# Work to complete
Output exactly the lines below, starting with the line that has "--stem: #f5e4d6;" and going on through the line that has "none; stroke-linecap: round;", both included, and no other lines.

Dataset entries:
• • • • •

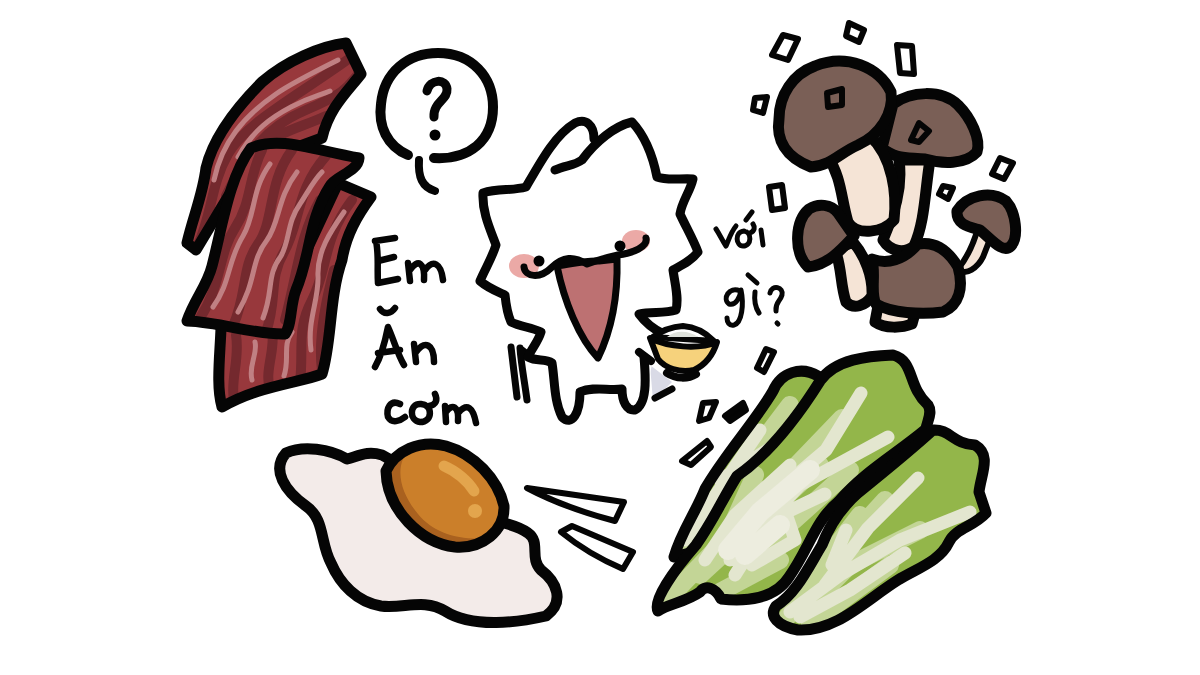
<!DOCTYPE html>
<html lang="vi">
<head>
<meta charset="utf-8">
<title>Em ăn cơm với gì?</title>
<style>
:root {
  --ink: #050505;
  --paper: #ffffff;
  --meat: #98383c;
  --meat-dark: #74292e;
  --meat-fat: #c08083;
  --egg-white: #f3ebe9;
  --yolk: #cb7f2a;
  --yolk-dark: #a9611f;
  --yolk-light: #e3a54d;
  --cap: #7a5f56;
  --stem: #f5e4d6;
  --leaf: #93b64a;
  --leaf-mid: #c3d596;
  --leaf-pale: #e3e6cf;
  --mouth: #bd7172;
  --blush: #eba9a6;
  --bowl: #f6d27c;
}
html, body { margin: 0; background: var(--paper); overflow: hidden; }
.board { display: block; width: 1200px; height: 675px; }
.outline { stroke: var(--ink); stroke-width: 11; stroke-linejoin: round; stroke-linecap: round; }
.thin { stroke-width: 6; }
.line { fill: none; stroke: var(--ink); stroke-linejoin: round; stroke-linecap: round; }
.lettering { stroke-width: 6.5; }
.lettering.small { stroke-width: 5; }
.streak { fill: none; stroke-linecap: round; stroke-linejoin: round; }
.dark { stroke: var(--meat-dark); stroke-width: 10; }
.fat { stroke: var(--meat-fat); stroke-width: 5; }
.meat { fill: var(--meat); }
.cap { fill: var(--cap); }
.stem { fill: var(--stem); }
.white { fill: var(--paper); }
.none { fill: none; }
.mid { stroke: var(--leaf-mid); stroke-width: 18; }
.pale { stroke: var(--leaf-pale); stroke-width: 13; }
</style>
</head>
<body>
<svg class="board" viewBox="0 0 1200 675" role="img" aria-label="Một con thú trắng cầm bát cơm, xung quanh là thịt xông khói, nấm, trứng và rau">
  <defs>
    <path id="bacon-back" d="M346 43L361 74C347 92 329 108 322 138L262 160L232 190L196 250L187 243C193 217 203 194 206 168C213 139 235 109 262 82C286 61 321 46 346 43Z"/>
    <path id="bacon-low" d="M338 183L371 197C357 216 346 235 342 260C329 297 332 342 322 374C298 383 258 386 222 407C216 386 220 356 221 328L288 290Z"/>
    <path id="bacon-front" d="M251 148C279 136 310 149 359 158C358 172 335 176 330 186C308 220 311 255 296 290C290 305 292 325 285 334C255 335 221 322 187 321C194 300 207 286 212 266C222 228 229 177 251 148Z"/>
    <path id="leaf-back" d="M818 376C801 366 781 372 773 391C757 419 723 457 705 489C695 514 681 532 674 557L740 540L800 470L835 405Z"/>
    <path id="leaf-middle" d="M820 381C835 359 868 356 893 355C915 361 907 386 928 405C933 413 927 421 926 429C895 455 866 470 838 502C815 521 809 549 789 577C775 599 746 602 721 599C716 588 705 584 700 592C686 602 668 604 658 611C652 600 676 568 696 545C713 521 722 500 737 476C770 453 798 416 820 381Z"/>
    <path id="leaf-front" d="M933 430C950 429 953 444 975 445C992 455 981 474 979 492L986 513C973 527 956 528 949 542C940 561 918 568 898 580C866 600 836 632 798 630C777 626 769 616 776 606C796 594 808 568 822 545C830 524 841 508 858 493C884 472 911 450 933 430Z"/>
    <path id="yolk-shape" d="M386 471C395 451 420 439 446 446C474 454 498 479 504 506C505 531 482 549 455 547C421 543 387 510 386 471Z"/>
    <clipPath id="clip-bacon-back"><use href="#bacon-back"/></clipPath>
    <clipPath id="clip-bacon-low"><use href="#bacon-low"/></clipPath>
    <clipPath id="clip-bacon-front"><use href="#bacon-front"/></clipPath>
    <clipPath id="clip-leaf-back"><use href="#leaf-back"/></clipPath>
    <clipPath id="clip-leaf-middle"><use href="#leaf-middle"/></clipPath>
    <clipPath id="clip-leaf-front"><use href="#leaf-front"/></clipPath>
    <clipPath id="clip-yolk"><use href="#yolk-shape"/></clipPath>
  </defs>

  <rect width="1200" height="675" fill="var(--paper)"/>

  <g id="bacon">
    <use href="#bacon-back" class="meat"/>
    <g clip-path="url(#clip-bacon-back)">
      <path class="streak dark" d="M198 245C212 214 211 184 228 154C245 124 288 102 350 58M226 196C243 162 259 130 306 110S348 84 362 70M262 150C275 132 300 128 326 116"/>
      <path class="streak fat" d="M214 180C222 142 244 116 276 94C290 84 322 68 338 60M238 157C253 130 272 117 291 107S318 96 330 91"/>
    </g>
    <use href="#bacon-back" class="outline none"/>
    <use href="#bacon-low" class="meat"/>
    <g clip-path="url(#clip-bacon-low)">
      <path class="streak dark" d="M234 400C230 380 240 360 236 335M270 390C264 370 276 350 272 330M300 382C304 350 296 330 312 300S322 240 352 200M322 370C318 340 326 300 334 270"/>
      <path class="streak fat" d="M252 380C248 366 258 354 255 342M284 376C290 358 282 346 292 332M311 350C307 320 319 300 318 276S330 232 344 212"/>
    </g>
    <use href="#bacon-low" class="outline none"/>
    <use href="#bacon-front" class="meat"/>
    <g clip-path="url(#clip-bacon-front)">
      <path class="streak dark" d="M200 318C222 284 218 254 235 228S248 178 262 150M233 326C248 292 241 268 258 244S267 184 292 150M266 332C278 298 268 280 284 252S296 190 326 156M285 320C298 270 300 236 320 200"/>
      <path class="streak fat" d="M213 307C231 282 227 262 243 236C256 214 251 190 270 164M238 312C257 280 250 262 267 240C280 222 277 198 297 172M263 318C274 290 266 276 281 256C290 240 287 222 300 204C309 190 314 180 322 172"/>
    </g>
    <use href="#bacon-front" class="outline none"/>
  </g>

  <g id="question-bubble">
    <path class="line" stroke-width="10" d="M408 155C387 146 378 126 381 104C384 72 408 53 438 53C472 53 493 77 493 107C493 141 469 160 434 158"/>
    <path class="line" stroke-width="8" d="M419 160C418 177 422 187 435 191"/>
    <path class="line" stroke-width="9" d="M427 91C430 79 446 78 447 89C448 100 433 102 434 117"/>
    <circle cx="435" cy="135" r="5.5"/>
  </g>

  <g id="lettering-left" class="line lettering" role="img" aria-label="Em ăn cơm">
    <path d="M376 241C379 255 377 268 378 283M375 241L395 238M378 261L394 257M378 283L398 279"/>
    <path d="M408 263L410 281M410 270C418 258 425 263 424 280M425 270C433 259 441 263 443 280"/>
    <path d="M380 309C384 315 391 314 395 308"/>
    <path d="M375 367C382 355 385 342 388 327C394 340 397 353 404 365M378 353L400 350"/>
    <path d="M414 344L416 362M416 352C425 340 434 344 434 362"/>
    <path d="M400 404C390 399 386 409 388 417C392 424 400 421 405 417"/>
    <path d="M421 404C409 403 409 421 420 422C433 422 433 405 421 404M429 406C436 405 438 400 435 394"/>
    <path d="M445 406L446 422M446 412C452 403 459 406 458 421M459 412C467 403 473 407 476 423"/>
  </g>

  <g id="lettering-right" class="line lettering small" role="img" aria-label="với gì?">
    <path d="M716 229C720 235 722 240 726 246C729 239 731 232 736 226"/>
    <path d="M744 231C734 232 736 246 743 246C752 246 752 232 744 231M750 233C755 231 755 227 753 224M746 220L752 212"/>
    <path d="M761 230L763 245"/>
    <path d="M740 291C729 286 722 299 729 304C736 306 740 297 741 290C744 304 742 323 734 325C729 326 727 322 727 318"/>
    <path d="M755 292C754 300 755 307 759 313M748 275L757 283"/>
    <path d="M770 293C772 284 784 287 782 295C780 302 775 302 776 311M777 323L778 324"/>
  </g>

  <g id="creature">
    <path class="line" stroke-width="7" d="M511 347C513 363 515 381 517 397M520 348C521 363 524 378 527 400M522 350L534 359"/>
    <path fill="#d9dae6" d="M650 365L672 382L653 401Z"/>
    <path class="line" stroke-width="7" d="M655 398L672 389"/>
    <path class="white" d="M484 192L526 186C541 160 553 132 575 122C588 119 594 130 597 144C608 132 622 123 632 123C647 139 653 156 658 176L692 179L684 213L698 252L674 270L677 310L640 315L655 350L644 402C638 415 626 412 624 390L582 389C581 416 573 426 563 417L552 362L528 357L541 333L510 322L505 294L481 281L495 244Z"/>
    <path class="line" stroke-width="9" d="M555 170C565 165 574 166 582 160C596 141 615 126 632 122C646 137 653 157 657 177C668 181 681 178 693 179C690 192 682 201 680 214C686 227 693 239 698 252C691 261 682 265 673 270C675 284 679 298 676 310C664 314 651 311 639 314C645 322 651 328 662 333"/>
    <path class="line" stroke-width="9" d="M594 139C594 125 586 118 575 123C555 135 541 161 526 187C512 191 498 188 483 193C482 212 490 229 496 245C492 258 485 269 480 281C488 288 496 291 505 295C506 305 507 313 511 322C521 327 531 327 541 332C538 342 532 348 528 357C537 362 545 358 552 363C555 382 554 401 562 417C572 427 580 413 580 392C594 386 608 391 622 389C622 402 627 411 635 410C647 404 646 380 644 357"/>
    <ellipse cx="524" cy="266" rx="15" ry="12" fill="var(--blush)"/>
    <ellipse cx="636" cy="241" rx="14" ry="11" fill="var(--blush)"/>
    <path fill="var(--mouth)" stroke="var(--ink)" stroke-width="7" stroke-linejoin="round" d="M557 266C573 264 585 260 599 261L617 259C618 296 612 329 598 358C579 338 564 301 557 266Z"/>
    <path class="line" stroke-width="7" d="M524 267C525 277 540 279 551 268C563 256 574 256 587 264C597 260 605 258 618 255C633 253 648 247 646 238"/>
    <circle cx="539" cy="261" r="5.5"/>
    <circle cx="620" cy="246" r="5.5"/>
  </g>

  <g id="rice-bowl">
    <path class="white outline thin" d="M653 337C661 331 669 327 683 326C697 327 706 333 714 341Z"/>
    <path d="M667 337C676 329 690 331 698 337Z" fill="#dfe2dc"/>
    <path class="outline thin" fill="var(--bowl)" d="M650 338C668 347 698 350 717 342C713 355 705 365 694 370C679 373 665 368 658 359Z"/>
    <path class="line" stroke-width="8" d="M667 373C676 379 688 379 696 374M639 352L651 361"/>
  </g>

  <g id="mushrooms">
    <path class="stem outline" d="M899 160C903 190 894 213 883 240C891 253 906 253 914 246C925 222 925 190 930 160Z"/>
    <path class="cap outline" d="M893 104C911 91 941 89 958 105C971 118 981 139 977 152C965 165 942 164 925 159C910 157 896 160 882 148Z"/>
    <path class="stem outline" d="M827 155C842 178 841 199 848 222C857 237 884 232 894 220C897 195 893 157 870 136Z"/>
    <path class="cap outline" d="M815 66C846 53 879 67 891 92C894 113 880 135 858 145C841 152 831 166 811 167C785 157 776 139 779 119C779 95 793 74 815 66Z"/>
    <path class="stem outline" d="M835 250C842 267 840 284 846 302C854 310 865 306 872 296C873 276 865 256 853 242Z"/>
    <path class="cap outline" d="M809 209C818 203 831 204 838 213L854 236C842 249 828 265 808 267C793 252 795 221 809 209Z"/>
    <path class="stem outline thin" d="M978 228C973 246 966 259 958 269C966 277 978 267 983 257L992 234Z"/>
    <path class="cap outline" d="M957 211C967 195 991 190 1006 201C1016 212 1019 237 1011 246C1003 254 992 240 980 230C970 227 956 225 957 211Z"/>
    <path class="stem outline" d="M878 306L875 322C885 329 902 328 912 324L917 306Z"/>
    <path class="cap outline" d="M872 259C887 265 904 260 918 244C935 241 948 250 958 267C964 288 959 305 943 312C921 315 891 313 876 304C870 293 876 275 872 259Z"/>
  </g>

  <g id="sparkles" class="outline thin white">
    <path d="M783 35L798 39L788 60L772 55Z"/>
    <path d="M849 23L864 30L859 42L846 36Z"/>
    <path d="M897 45L912 46L914 74L900 73Z"/>
    <path d="M755 98L767 97L763 113L753 110Z"/>
    <path d="M769 187L782 185L785 208L772 210Z"/>
    <path d="M1000 158L1013 163L1004 179L992 174Z"/>
    <path d="M943 186L953 188L948 199L939 194Z"/>
    <path class="cap" d="M827 93L842 89L842 105L828 107Z"/>
    <path class="cap" d="M919 123L929 131L919 142L911 140Z"/>
    <path d="M766 349L774 352L764 372L757 368Z"/>
    <path d="M703 403L716 402L709 418L699 421Z"/>
    <path fill="var(--ink)" d="M743 403L746 410L730 421L725 416Z"/>
    <path d="M707 441L711 447L691 465L682 461Z"/>
  </g>

  <g id="lettuce">
    <use href="#leaf-back" fill="var(--leaf)"/>
    <g clip-path="url(#clip-leaf-back)">
      <path class="streak mid" d="M790 405L680 550M775 450L690 520"/>
      <path class="streak pale" d="M760 430L685 540M780 442L720 480"/>
    </g>
    <use href="#leaf-back" class="outline none"/>
    <use href="#leaf-middle" fill="var(--leaf)"/>
    <g clip-path="url(#clip-leaf-middle)">
      <path class="streak mid" stroke-width="26" d="M842 418L665 602M820 465L700 575M850 470L750 560M780 560L720 592M755 475L730 530"/>
      <path class="streak pale" d="M861 393L826 450L720 540M888 437L800 485L730 560M790 465L735 515L705 560M825 494L770 520L735 575M778 490L795 540L752 565"/>
      <path class="streak" stroke="#ededdf" stroke-width="20" d="M810 470L760 512L728 550M780 525L745 555"/>
    </g>
    <use href="#leaf-middle" class="outline none"/>
    <use href="#leaf-front" fill="var(--leaf)"/>
    <g clip-path="url(#clip-leaf-front)">
      <path class="streak mid" d="M885 500L835 555L785 620M920 530L850 565L805 610M860 515L825 560M890 565L810 624"/>
      <path class="streak pale" d="M918 478L868 528L825 585M970 512L900 540L840 575L790 612M905 553L850 590L800 617M846 530L832 565"/>
    </g>
    <use href="#leaf-front" class="outline none"/>
  </g>

  <g id="egg">
    <path class="outline" fill="var(--egg-white)" d="M382 455C368 451 361 455 347 459C330 449 303 445 286 453C271 470 285 491 306 506C325 519 320 543 331 563C340 584 357 602 381 606C403 609 424 598 445 611C473 629 520 622 546 616C565 602 557 582 541 570C529 558 541 542 528 533C520 527 514 526 504 523Z"/>
    <use href="#yolk-shape" fill="var(--yolk)"/>
    <g clip-path="url(#clip-yolk)">
      <path fill="var(--yolk-dark)" d="M380 440L412 446C393 464 399 491 418 514C433 533 460 541 489 538L455 560L380 525Z"/>
      <path class="streak" stroke="var(--yolk-light)" stroke-width="11" d="M444 466C456 471 468 481 474 491"/>
      <circle cx="475" cy="511" r="7" fill="var(--yolk-light)"/>
    </g>
    <use href="#yolk-shape" class="outline none"/>
  </g>

  <g id="chopsticks" class="outline thin white">
    <path d="M527 488L624 502L615 521Q565 508 527 488Z"/>
    <path d="M561 532L572 526L633 552L623 569Q588 554 561 532Z"/>
  </g>
</svg>
</body>
</html>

• • • • •

# Expected answer
  --stem: #f5e4d6;
  --leaf: #93b64a;
  --leaf-mid: #c3d596;
  --leaf-pale: #e3e6cf;
  --mouth: #bd7172;
  --blush: #eba9a6;
  --bowl: #f6d27c;
}
html, body { margin: 0; background: var(--paper); overflow: hidden; }
.board { display: block; width: 1200px; height: 675px; }
.outline { stroke: var(--ink); stroke-width: 11; stroke-linejoin: round; stroke-linecap: round; }
.thin { stroke-width: 6; }
.line { fill: none; stroke: var(--ink); stroke-linejoin: round; stroke-linecap: round; }
.lettering { stroke-width: 6.5; }
.lettering.small { stroke-width: 5; }
.streak { fill: none; stroke-linecap: round; stroke-linejoin: round; }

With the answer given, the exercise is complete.